Database Administrator – The introduction of PaaS services as our main components change this role dramatically, but they remain a core member of the business intelligence team. The common DBA tasks of security management, capacity and growth planning, performance optimisation and system monitoring are all very much a part of day-to-day life. Certain tasks such as backup & recovery are taken away as services Microsoft provide but the additional skills needed to manage performance on these new technologies are critical. Data Lakes produce large amounts of output as a by-product of running jobs and queries, these need to be cleaned and maintained over time. Access levels to different areas of the lakes will be a growing concern as our lake models mature. Finally, the tuning of high-performance queries, whether in U-SQL or Azure DW now require a whole new set of skills to analyse and optimise.

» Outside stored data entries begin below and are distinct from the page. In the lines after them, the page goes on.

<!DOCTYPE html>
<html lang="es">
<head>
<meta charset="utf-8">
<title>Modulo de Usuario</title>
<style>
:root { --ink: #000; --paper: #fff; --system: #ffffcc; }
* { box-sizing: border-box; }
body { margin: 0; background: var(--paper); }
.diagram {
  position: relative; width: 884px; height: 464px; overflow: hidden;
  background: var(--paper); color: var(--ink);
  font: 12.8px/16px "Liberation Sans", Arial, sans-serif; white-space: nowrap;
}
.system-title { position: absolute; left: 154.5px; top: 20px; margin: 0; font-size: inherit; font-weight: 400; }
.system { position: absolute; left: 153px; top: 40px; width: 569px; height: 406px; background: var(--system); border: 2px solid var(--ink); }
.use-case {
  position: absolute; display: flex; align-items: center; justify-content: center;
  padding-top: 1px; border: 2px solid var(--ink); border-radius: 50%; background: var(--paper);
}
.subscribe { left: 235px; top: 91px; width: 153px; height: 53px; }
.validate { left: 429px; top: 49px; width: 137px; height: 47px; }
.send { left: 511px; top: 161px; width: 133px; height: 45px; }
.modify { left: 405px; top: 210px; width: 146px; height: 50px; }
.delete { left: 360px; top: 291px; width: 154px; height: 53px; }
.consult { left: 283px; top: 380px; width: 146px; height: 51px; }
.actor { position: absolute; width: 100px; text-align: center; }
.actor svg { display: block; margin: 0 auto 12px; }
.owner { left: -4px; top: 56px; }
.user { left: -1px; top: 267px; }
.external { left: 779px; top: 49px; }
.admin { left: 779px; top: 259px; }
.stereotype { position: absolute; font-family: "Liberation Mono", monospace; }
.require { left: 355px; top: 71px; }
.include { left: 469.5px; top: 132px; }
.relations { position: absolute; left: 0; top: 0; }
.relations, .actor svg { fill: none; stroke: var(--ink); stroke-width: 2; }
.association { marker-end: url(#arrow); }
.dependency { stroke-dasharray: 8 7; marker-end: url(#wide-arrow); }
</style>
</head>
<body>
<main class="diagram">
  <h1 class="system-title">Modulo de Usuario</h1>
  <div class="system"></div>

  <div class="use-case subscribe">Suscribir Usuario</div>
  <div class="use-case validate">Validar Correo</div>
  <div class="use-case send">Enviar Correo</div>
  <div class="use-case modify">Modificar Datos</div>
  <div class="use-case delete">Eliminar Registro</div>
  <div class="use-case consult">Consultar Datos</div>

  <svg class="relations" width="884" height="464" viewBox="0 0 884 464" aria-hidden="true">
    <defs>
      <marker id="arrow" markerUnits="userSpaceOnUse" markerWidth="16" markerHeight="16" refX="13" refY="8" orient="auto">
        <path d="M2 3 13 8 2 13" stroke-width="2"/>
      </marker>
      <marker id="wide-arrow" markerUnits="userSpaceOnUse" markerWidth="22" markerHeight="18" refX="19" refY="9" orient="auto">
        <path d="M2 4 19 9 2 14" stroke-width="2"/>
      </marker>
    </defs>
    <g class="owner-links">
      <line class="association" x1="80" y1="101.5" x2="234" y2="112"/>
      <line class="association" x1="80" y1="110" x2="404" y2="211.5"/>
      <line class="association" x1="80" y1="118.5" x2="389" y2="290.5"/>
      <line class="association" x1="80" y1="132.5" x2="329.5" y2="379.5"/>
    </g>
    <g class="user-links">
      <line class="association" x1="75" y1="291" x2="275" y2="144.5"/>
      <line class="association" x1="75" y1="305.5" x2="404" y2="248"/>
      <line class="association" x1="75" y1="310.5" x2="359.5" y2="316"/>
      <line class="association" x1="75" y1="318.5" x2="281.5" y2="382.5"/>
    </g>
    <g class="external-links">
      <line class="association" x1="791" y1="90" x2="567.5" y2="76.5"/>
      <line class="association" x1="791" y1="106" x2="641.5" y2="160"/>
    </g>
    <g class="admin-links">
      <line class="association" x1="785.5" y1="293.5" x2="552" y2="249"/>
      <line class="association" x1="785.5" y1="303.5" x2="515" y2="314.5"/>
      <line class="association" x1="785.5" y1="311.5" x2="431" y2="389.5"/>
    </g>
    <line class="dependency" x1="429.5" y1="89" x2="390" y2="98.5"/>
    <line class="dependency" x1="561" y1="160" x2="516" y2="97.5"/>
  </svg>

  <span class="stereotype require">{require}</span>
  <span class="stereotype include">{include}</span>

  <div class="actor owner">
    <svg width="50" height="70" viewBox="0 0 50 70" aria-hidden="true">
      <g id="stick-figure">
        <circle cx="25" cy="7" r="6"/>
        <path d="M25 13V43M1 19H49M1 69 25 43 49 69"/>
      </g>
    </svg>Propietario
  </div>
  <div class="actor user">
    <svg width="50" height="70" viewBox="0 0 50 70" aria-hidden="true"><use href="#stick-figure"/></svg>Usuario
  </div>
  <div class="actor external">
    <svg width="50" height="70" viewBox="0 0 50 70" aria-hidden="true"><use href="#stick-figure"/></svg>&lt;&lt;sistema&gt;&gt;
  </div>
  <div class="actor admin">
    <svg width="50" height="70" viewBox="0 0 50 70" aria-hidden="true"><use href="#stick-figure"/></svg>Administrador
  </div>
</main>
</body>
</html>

PowerShell, a traditional tool of the DBA, becomes hugely powerful within Azure as it is the key to managing system automation – scaling systems up, down, on and off requires a reasonable grasp of PowerShell if you want to get the most out of your systems.
BI Analyst – Somewhere in between our Data Scientists, Developers and Consumers, we have our BI Analysts. Whereas previously they may have been expert cube users, building reports and dashboards for end users to consume using the BI systems provisioned, they now have far more autonomy. PowerBI and other reporting technologies, whilst being touted as the silver-bullet for all self-service reporting needs, can deliver far more when in the hands of an experienced reporting analyst. Essentially, the analyst still acts as the champion of these tools, pushing data exploitation and exposure, except they now have the ability to deliver far more powerful systems than before.
Data Consumer – The business user is, by far, the beneficiary of these tools and systems. With a flexible, scalable architecture defined, as well as different streams of data management and exploitation, there will be many benefits for those who need to gain insight and understanding from the company’s various data sources. The data models supporting self-service tools will benefit from faster performance and can include data sets that were previously size-prohibitive, giving the data consumers instant access to wider models. If the datasets are too complex or new to be exposed, they can contact specialists such as the BI Analyst or Data Scientist to investigate the data on their behalf. These manual-analysis tasks, because the architecture is built and designed to support them, should be more maintainable for a BI team to provide as an ongoing service.
In many ways, things aren’t changing that much – we still need this mix of people in our BI team in order to succeed. But as always, technology is moving on and people must be willing to move along with it. Many of the design patterns and techniques we’ve developed over the past years may no longer apply as new technology emerges to disrupt the status quo. These new technologies and approaches bring with them new challenges, but the lessons of the past are essential in making the most of the technology of the future.
The people who will be thriving in this new environment are those who are willing to challenge previous assumptions, and those who can see the new opportunities presented by the changing landscapes – both in terms of delivering value quicker and more efficiently, and finding value where previously there was none.